(Stored entries)
══════════
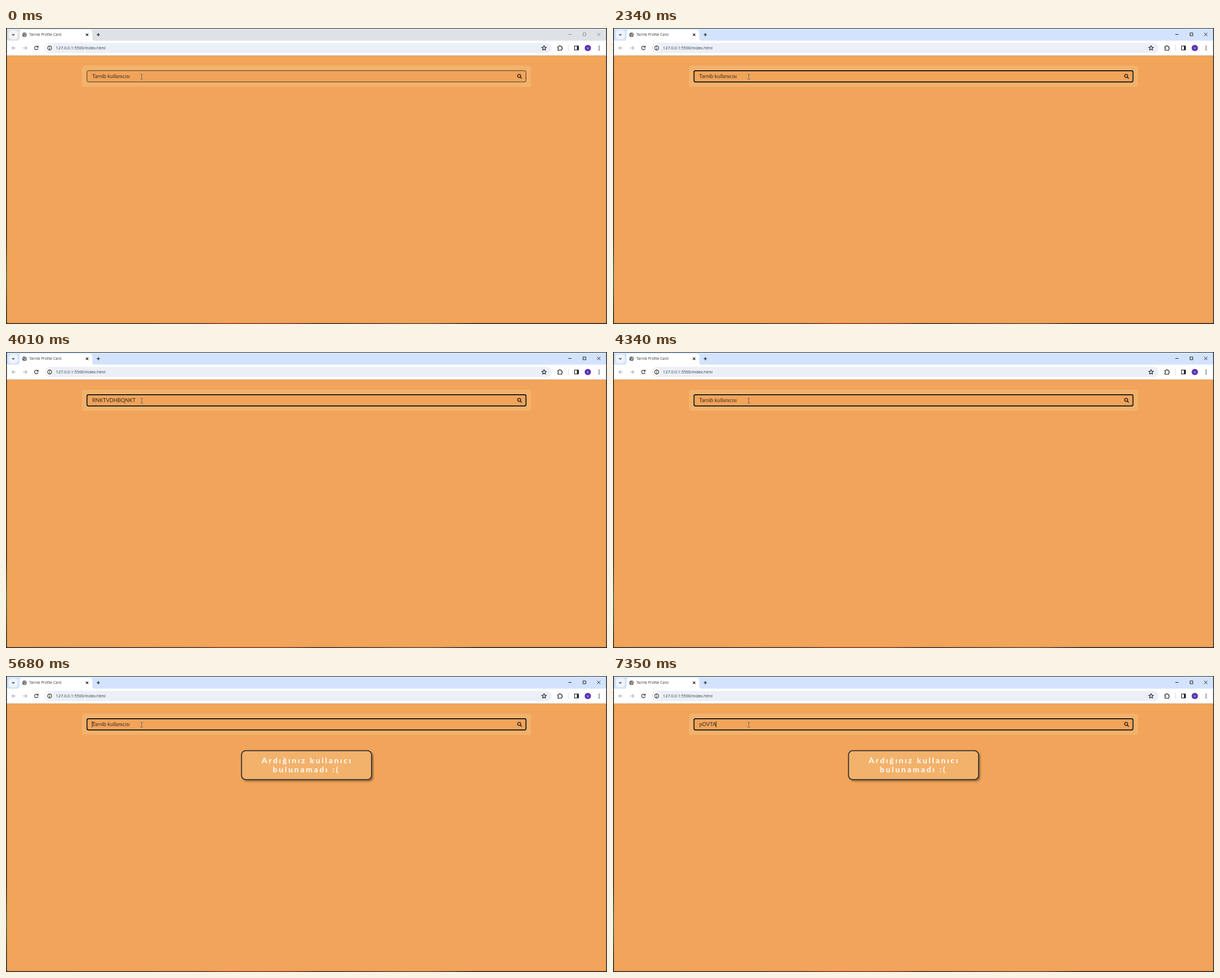
An HTML page for the animation above (8 s loop, 1065 by 526 pixels).

```html
<!DOCTYPE html>
<html lang="tr">
<head>
<meta charset="utf-8">
<title>Profile search</title>
<style>
  html, body { margin: 0; width: 100%; height: 100%; overflow: hidden; background: #f1a45a; }
  svg { display: block; width: 1065px; height: 526px; }
  .ui { font-family: "Open Sans", "Noto Sans", sans-serif; fill: #33363a; }
  .page { font-family: Lato, sans-serif; }
  .line { fill: none; stroke: #1f1f1f; stroke-width: 1.1; }
  .pale { stroke: #a9abae; }
</style>
</head>
<body>
<svg viewBox="0 0 1065 526">
  <defs>
    <linearGradient id="leftEdge" x2="0" y2="1">
      <stop offset="0" stop-color="#23262b"/>
      <stop offset=".7" stop-color="#1d2421"/>
      <stop offset=".83" stop-color="#2f6b4c"/>
      <stop offset="1" stop-color="#16201c"/>
    </linearGradient>
    <linearGradient id="bottomEdge">
      <stop offset="0" stop-color="#2a2420"/>
      <stop offset=".32" stop-color="#4b3328"/>
      <stop offset=".36" stop-color="#8a3322"/>
      <stop offset=".47" stop-color="#7a3526"/>
      <stop offset=".52" stop-color="#37261f"/>
      <stop offset=".7" stop-color="#6b4a38"/>
      <stop offset=".78" stop-color="#1d1b1b"/>
      <stop offset="1" stop-color="#1d1b1b"/>
    </linearGradient>
    <filter id="blur"><feGaussianBlur stdDeviation="1.6"/></filter>
  </defs>

  <!-- desktop edges and page -->
  <rect width="1065" height="526" fill="#2b2d31"/>
  <rect width="2" height="526" fill="url(#leftEdge)"/>
  <rect y="524" width="1065" height="2" fill="url(#bottomEdge)"/>
  <rect x="1.5" y="48" width="1062" height="476.5" fill="#f1a45a"/>

  <!-- tab strip -->
  <rect id="strip" x="1.5" y="1" width="1062" height="23"/>
  <rect id="tabMenu" x="5" y="4" width="16" height="16" rx="5"/>
  <path class="line" d="M10.8 10.8l2.1 2.1 2.1-2.1"/>
  <path fill="#fff" d="M19 23q5 0 5-5V8q0-5 5-5H148q5 0 5 5V18q0 5 5 5z"/>
  <circle cx="32.8" cy="12" r="4" fill="#5b5f64"/>
  <path d="M29.6 10.6l2.6 1.4 1.2 1.6-1 1.8M33.2 8.6l.6 1.6 1.9 .4M34.3 12.4l1.8.6" fill="none" stroke="#fff"/>
  <text class="ui" x="41.2" y="14.4" font-size="6.6">Tarnib Profile Card</text>
  <path class="line" d="M141.6 9.8l4.2 4.2m0-4.2l-4.2 4.2M160.8 11.9h5.6m-2.8-2.8v5.6"/>
  <path id="controls" fill="none" d="M996.5 11.5h5.5M1022.5 8.8h5v5h-5zM1047.6 8.6l5.6 5.6m0-5.6l-5.6 5.6"/>

  <!-- toolbar -->
  <rect x="1.5" y="22.5" width="1062" height="26" fill="#fff"/>
  <path d="M1.5 48.5H1063.5" stroke="#dfe2e6"/>
  <rect x="69" y="26.5" width="898" height="18" rx="9" fill="#ebeff7"/>
  <path class="line pale" d="M17.5 35.5h-7m3.2-3.2l-3.2 3.2 3.2 3.2M30 35.5h7m-3.2-3.2l3.2 3.2-3.2 3.2"/>
  <path class="line" d="M56.3 33.3a3.2 3.2 0 1 0 .6 3.1M57 31.8v2.5h-2.6"/>
  <circle cx="77.5" cy="35.5" r="6.5" fill="#fff"/>
  <circle class="line" cx="77.5" cy="35.5" r="3.6"/>
  <path class="line" d="M77.5 35v2.6M77.5 33.2v1"/>
  <text class="ui" x="88.6" y="38.2" font-size="7.25">127.0.0.1:5500/index.html</text>
  <path class="line" stroke-linejoin="round" d="M953.5 31.3l1.2 2.8 3 .2-2.3 2 .7 3-2.6-1.6-2.6 1.6.7-3-2.3-2 3-.2z"/>
  <path class="line" d="M978 32.7h2.2q0-1.5 1.2-1.5t1.2 1.5h2.2v2.2q1.3 0 1.3 1.2t-1.3 1.2v2.2h-6.8v-2.2q1.4 0 1.4-1.2t-1.4-1.2z"/>
  <path d="M996.5 30v11" stroke="#d3e0f5"/>
  <rect class="line" x="1007.5" y="32" width="7" height="7"/>
  <path d="M1011.7 32h2.8v7h-2.8z" fill="#1f1f1f"/>
  <circle cx="1031" cy="35.5" r="5.6" fill="#5a35b0"/>
  <text class="ui" x="1031" y="37.6" font-size="5.6" text-anchor="middle" style="fill:#fff">V</text>
  <path d="M1051 32.3v.01m0 3.2v.01m0 3.2v.01" stroke="#1f1f1f" stroke-width="1.8" stroke-linecap="round"/>

  <!-- search box -->
  <rect x="134.5" y="67" width="796" height="37.5" rx="4.5" fill="#f3b26b"/>
  <rect id="halo" x="142.6" y="74.9" width="779.8" height="21.7" rx="3.5" fill="none" stroke="#fff" stroke-opacity=".4"/>
  <rect id="field" x="143.5" y="75.8" width="778" height="20" rx="2.5" fill="#f1a45a"/>
  <text id="entry" class="page" x="152.8" y="89" font-size="9.25"></text>
  <rect id="caret" y="80.5" width="1" height="10.5" fill="#111"/>
  <circle class="line" cx="909.3" cy="85.1" r="2.7" style="stroke-width:1.3"/>
  <path class="line" d="M911.3 87.1l2.6 2.6" style="stroke-width:1.5"/>
  <path d="M238.4 82.5h1.6l.5.4.5-.4h1.6M240.5 83v7.4M238.4 90.8h1.6l.5-.4.5.4h1.6" fill="none" stroke="#6a6258" stroke-width=".9"/>

  <!-- not-found card -->
  <g id="card" class="page" font-size="14" font-weight="700" letter-spacing="2.7" fill="#fff">
    <rect x="420" y="135" width="231" height="52.5" rx="7.5" fill="#6b4a2a" opacity=".6" filter="url(#blur)"/>
    <rect x="417.4" y="132.6" width="230.4" height="51.6" rx="7.5" fill="#f3b26b" stroke="#333" stroke-width="1.8"/>
    <text x="453" y="155.4">Ardığınız kullanıcı</text>
    <text x="472.8" y="171.4">bulunamadı :(</text>
  </g>
</svg>
<script>
  const LOOP = 8000, FOCUS = 1000, NOT_FOUND = 4680;
  const PLACEHOLDER = "Tarnib kullanıcısı";
  const FIRST = "RNKTVDHBQNKT", SECOND = "pOVTA";

  // [start ms, typed text, caret shown]
  const steps = [
    [0, "", false], [1000, "", true], [1340, "", false], [2000, "", true], [2340, "", false],
    [2670, FIRST.slice(0, 3), true], [3010, FIRST.slice(0, 7), true],
    [3340, FIRST.slice(0, 10), true], [3670, FIRST, true], [4010, FIRST, false],
    [4340, "", false], [4680, "", true], [5010, "", false], [5680, "", true], [6350, "", false],
    [6680, SECOND.slice(0, 1), true], [7010, SECOND.slice(0, 2), true], [7350, SECOND, true]
  ];

  const $ = id => document.getElementById(id);
  const set = (id, attrs) => {
    for (const name in attrs) $(id).setAttribute(name, attrs[name]);
  };
  const show = (id, on) => set(id, { visibility: on ? "visible" : "hidden" });

  function draw(now) {
    const t = now % LOOP;
    const focused = t >= FOCUS;
    const [, typed, caretOn] = steps.findLast(([start]) => t >= start);

    set("strip", { fill: focused ? "#d3e3fd" : "#dee1e6" });
    set("tabMenu", { fill: focused ? "#eef4fe" : "#f3f4f6" });
    set("controls", { stroke: focused ? "#1f1f1f" : "#8c8f93" });
    set("field", { stroke: focused ? "#0c0c0c" : "#4a3420", "stroke-width": focused ? 1.7 : 1 });
    show("halo", focused);
    show("card", t >= NOT_FOUND);

    $("entry").textContent = typed || PLACEHOLDER;
    set("entry", { fill: typed ? "#33281c" : "#3a2d20" });
    const width = typed ? $("entry").getComputedTextLength() : 0;
    set("caret", { x: 152.4 + width });
    show("caret", caretOn);

    requestAnimationFrame(draw);
  }
  requestAnimationFrame(draw);
</script>
</body>
</html>
```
══════════
§ WORK TO BE COMPLETED
Look through the data and show every line containing "body".

§ SOLUTION
  html, body { margin: 0; width: 100%; height: 100%; overflow: hidden; background: #f1a45a; }
<body>
</body>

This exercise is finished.